> **Work request**
A complete answer includes every line below with the word "addColorStop".

> **Material for this exercise**
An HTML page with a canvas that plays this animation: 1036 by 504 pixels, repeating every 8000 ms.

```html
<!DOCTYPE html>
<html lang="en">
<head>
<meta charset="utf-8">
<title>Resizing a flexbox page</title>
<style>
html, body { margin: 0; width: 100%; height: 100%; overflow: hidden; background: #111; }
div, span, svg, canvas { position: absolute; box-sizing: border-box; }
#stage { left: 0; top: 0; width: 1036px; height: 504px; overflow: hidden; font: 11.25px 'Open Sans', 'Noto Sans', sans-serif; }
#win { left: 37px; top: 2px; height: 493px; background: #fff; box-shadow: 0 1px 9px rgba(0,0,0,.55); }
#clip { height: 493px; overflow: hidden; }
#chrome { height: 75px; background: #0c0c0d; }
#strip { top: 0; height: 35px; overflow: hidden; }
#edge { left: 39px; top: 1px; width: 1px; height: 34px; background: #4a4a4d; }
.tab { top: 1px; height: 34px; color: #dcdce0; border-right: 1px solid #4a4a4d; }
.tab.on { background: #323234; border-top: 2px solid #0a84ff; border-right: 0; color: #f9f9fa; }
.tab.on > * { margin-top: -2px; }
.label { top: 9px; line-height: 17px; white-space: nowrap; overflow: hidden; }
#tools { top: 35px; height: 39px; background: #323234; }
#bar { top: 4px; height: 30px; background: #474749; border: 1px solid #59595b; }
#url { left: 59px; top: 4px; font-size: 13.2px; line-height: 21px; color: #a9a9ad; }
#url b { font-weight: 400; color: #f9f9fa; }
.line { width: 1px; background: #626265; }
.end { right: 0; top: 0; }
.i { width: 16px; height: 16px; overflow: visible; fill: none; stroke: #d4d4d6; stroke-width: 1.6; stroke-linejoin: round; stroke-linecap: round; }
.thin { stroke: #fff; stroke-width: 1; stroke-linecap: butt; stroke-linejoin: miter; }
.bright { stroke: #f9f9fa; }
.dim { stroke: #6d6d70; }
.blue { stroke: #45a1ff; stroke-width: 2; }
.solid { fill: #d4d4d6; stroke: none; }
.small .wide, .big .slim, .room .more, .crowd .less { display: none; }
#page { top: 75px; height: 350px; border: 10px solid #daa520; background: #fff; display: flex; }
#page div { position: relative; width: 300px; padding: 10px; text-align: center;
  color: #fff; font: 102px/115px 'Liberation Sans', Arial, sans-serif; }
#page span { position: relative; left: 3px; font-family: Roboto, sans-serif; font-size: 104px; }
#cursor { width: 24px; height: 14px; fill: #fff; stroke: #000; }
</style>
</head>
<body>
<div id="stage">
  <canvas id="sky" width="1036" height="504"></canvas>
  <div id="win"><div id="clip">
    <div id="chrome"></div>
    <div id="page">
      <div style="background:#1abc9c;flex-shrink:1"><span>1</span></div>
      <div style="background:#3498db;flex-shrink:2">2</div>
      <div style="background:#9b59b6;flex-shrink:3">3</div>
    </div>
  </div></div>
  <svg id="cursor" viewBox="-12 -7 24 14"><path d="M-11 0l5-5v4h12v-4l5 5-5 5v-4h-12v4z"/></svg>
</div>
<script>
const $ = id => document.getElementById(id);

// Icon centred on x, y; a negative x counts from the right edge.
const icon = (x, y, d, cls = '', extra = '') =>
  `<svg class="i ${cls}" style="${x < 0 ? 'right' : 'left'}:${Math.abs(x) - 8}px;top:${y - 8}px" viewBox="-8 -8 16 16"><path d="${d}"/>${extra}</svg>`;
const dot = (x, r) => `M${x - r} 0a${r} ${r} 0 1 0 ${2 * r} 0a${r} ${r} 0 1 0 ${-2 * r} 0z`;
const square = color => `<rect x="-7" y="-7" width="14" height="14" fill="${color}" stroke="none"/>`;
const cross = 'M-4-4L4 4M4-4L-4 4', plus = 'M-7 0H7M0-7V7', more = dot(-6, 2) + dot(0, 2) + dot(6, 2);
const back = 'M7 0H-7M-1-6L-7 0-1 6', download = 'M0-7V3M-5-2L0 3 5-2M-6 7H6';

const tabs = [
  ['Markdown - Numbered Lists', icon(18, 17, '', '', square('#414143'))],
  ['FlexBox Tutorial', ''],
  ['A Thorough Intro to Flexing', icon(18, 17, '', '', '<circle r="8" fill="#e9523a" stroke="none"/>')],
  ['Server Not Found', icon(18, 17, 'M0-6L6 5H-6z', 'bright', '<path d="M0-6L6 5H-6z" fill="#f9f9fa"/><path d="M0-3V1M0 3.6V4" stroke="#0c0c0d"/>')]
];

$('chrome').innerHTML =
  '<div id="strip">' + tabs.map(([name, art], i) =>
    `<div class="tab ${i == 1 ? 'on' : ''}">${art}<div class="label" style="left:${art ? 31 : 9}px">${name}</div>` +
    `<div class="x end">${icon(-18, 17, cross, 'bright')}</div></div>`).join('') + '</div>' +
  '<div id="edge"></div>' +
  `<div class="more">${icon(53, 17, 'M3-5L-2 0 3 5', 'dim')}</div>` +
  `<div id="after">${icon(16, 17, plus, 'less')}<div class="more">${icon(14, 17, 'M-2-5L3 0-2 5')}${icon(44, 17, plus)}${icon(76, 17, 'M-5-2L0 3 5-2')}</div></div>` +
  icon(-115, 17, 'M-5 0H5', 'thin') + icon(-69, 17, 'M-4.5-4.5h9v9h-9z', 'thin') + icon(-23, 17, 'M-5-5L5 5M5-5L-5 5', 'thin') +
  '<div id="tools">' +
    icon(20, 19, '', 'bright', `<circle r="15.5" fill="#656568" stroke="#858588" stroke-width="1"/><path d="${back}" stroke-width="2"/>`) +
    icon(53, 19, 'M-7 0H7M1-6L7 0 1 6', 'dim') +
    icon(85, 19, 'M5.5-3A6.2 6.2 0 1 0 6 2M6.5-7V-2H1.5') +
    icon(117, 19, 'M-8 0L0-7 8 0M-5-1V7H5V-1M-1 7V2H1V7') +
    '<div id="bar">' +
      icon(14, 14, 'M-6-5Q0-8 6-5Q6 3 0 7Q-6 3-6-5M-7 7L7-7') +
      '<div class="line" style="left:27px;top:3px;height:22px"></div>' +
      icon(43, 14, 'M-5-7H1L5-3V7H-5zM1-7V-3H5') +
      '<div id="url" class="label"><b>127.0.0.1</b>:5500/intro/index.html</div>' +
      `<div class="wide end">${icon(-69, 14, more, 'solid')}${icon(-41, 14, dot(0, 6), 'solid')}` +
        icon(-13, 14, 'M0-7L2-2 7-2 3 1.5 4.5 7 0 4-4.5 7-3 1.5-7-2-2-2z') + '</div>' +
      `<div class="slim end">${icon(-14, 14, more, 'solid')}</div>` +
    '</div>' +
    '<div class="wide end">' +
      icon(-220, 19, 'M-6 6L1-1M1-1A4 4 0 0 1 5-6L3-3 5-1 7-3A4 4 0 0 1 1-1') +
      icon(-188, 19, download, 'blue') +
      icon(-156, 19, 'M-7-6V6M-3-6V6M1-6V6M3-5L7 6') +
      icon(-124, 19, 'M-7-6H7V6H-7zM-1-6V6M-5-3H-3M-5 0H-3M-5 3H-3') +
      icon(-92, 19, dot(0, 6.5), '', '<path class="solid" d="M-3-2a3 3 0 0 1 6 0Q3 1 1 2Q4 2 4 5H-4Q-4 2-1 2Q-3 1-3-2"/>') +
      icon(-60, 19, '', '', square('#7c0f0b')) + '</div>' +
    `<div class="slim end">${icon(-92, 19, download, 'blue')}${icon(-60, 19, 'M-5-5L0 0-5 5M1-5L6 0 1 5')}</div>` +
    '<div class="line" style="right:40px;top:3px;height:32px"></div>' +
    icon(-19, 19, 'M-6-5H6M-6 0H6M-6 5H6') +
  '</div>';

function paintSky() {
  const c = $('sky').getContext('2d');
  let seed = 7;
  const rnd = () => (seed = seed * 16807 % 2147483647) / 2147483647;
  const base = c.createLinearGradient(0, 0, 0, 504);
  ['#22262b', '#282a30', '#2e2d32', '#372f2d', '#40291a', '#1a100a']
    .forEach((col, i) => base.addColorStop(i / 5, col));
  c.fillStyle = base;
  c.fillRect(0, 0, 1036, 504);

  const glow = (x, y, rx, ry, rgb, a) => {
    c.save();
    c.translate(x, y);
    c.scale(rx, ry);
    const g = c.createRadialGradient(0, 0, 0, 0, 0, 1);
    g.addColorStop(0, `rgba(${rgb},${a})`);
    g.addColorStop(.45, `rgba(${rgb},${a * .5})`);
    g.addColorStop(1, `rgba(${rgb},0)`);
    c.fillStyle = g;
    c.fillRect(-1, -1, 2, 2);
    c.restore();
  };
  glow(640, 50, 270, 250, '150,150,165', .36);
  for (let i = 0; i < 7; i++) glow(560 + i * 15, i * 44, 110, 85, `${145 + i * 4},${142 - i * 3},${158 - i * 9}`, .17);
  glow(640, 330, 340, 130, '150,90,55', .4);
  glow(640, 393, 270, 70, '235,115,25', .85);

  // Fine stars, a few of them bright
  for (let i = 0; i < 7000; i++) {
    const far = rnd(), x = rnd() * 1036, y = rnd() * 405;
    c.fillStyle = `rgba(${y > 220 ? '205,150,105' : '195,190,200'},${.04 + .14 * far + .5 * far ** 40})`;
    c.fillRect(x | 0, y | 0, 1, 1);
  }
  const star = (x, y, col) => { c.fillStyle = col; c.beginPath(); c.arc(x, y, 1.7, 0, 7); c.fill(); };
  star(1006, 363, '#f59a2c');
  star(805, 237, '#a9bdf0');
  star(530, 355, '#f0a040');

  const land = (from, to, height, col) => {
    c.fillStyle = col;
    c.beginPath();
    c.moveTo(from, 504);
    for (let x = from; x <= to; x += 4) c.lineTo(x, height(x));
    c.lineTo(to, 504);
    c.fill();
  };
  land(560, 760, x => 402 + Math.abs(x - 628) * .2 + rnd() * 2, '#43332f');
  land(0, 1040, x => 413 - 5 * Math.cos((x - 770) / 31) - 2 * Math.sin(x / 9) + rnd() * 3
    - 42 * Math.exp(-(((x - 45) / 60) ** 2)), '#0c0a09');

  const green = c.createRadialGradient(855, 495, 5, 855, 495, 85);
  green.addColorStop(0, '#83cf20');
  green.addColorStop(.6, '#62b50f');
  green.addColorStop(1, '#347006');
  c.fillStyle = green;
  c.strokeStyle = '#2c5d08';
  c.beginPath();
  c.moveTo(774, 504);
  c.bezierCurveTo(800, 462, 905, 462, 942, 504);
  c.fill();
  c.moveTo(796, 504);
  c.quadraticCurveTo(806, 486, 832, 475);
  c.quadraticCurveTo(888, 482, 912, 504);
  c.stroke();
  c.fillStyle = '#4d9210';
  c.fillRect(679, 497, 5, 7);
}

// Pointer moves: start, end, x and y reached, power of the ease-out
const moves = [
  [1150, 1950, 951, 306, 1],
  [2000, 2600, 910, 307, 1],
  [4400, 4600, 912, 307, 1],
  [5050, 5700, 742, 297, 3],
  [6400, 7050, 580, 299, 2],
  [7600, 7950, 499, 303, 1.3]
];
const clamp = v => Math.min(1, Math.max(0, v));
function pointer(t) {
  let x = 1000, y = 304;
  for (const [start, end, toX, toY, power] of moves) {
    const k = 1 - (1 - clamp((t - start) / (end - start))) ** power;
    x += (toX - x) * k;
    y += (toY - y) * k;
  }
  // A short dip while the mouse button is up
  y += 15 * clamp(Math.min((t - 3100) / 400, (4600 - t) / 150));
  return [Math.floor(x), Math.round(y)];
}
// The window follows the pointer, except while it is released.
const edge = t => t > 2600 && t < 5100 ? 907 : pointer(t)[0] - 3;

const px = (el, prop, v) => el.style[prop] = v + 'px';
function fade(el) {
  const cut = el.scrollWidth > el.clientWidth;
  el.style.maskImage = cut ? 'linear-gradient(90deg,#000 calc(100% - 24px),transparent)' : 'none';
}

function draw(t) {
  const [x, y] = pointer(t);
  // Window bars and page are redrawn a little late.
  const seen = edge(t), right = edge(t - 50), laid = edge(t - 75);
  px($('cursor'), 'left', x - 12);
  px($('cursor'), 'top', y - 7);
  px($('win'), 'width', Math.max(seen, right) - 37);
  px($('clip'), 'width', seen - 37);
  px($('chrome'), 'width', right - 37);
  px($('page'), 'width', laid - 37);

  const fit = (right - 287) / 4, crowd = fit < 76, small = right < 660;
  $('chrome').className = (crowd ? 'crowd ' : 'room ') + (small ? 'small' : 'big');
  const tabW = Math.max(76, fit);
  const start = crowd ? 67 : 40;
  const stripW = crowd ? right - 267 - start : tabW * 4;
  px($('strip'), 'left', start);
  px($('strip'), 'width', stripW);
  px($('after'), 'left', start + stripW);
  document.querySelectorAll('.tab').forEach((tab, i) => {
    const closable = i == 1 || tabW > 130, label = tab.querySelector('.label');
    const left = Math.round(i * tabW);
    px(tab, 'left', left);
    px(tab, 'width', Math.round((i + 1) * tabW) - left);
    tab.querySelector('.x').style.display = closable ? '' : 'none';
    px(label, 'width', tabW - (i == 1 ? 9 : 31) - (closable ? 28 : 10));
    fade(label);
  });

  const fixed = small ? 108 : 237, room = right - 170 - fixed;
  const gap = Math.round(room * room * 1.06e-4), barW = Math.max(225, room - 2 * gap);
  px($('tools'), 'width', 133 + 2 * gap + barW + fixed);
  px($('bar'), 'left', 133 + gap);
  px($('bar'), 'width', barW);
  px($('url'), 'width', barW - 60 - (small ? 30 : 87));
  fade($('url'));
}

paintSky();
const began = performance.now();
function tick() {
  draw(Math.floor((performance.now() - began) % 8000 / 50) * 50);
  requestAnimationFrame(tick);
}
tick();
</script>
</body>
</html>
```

> **Exercise response**
    .forEach((col, i) => base.addColorStop(i / 5, col));
    g.addColorStop(0, `rgba(${rgb},${a})`);
    g.addColorStop(.45, `rgba(${rgb},${a * .5})`);
    g.addColorStop(1, `rgba(${rgb},0)`);
  green.addColorStop(0, '#83cf20');
  green.addColorStop(.6, '#62b50f');
  green.addColorStop(1, '#347006');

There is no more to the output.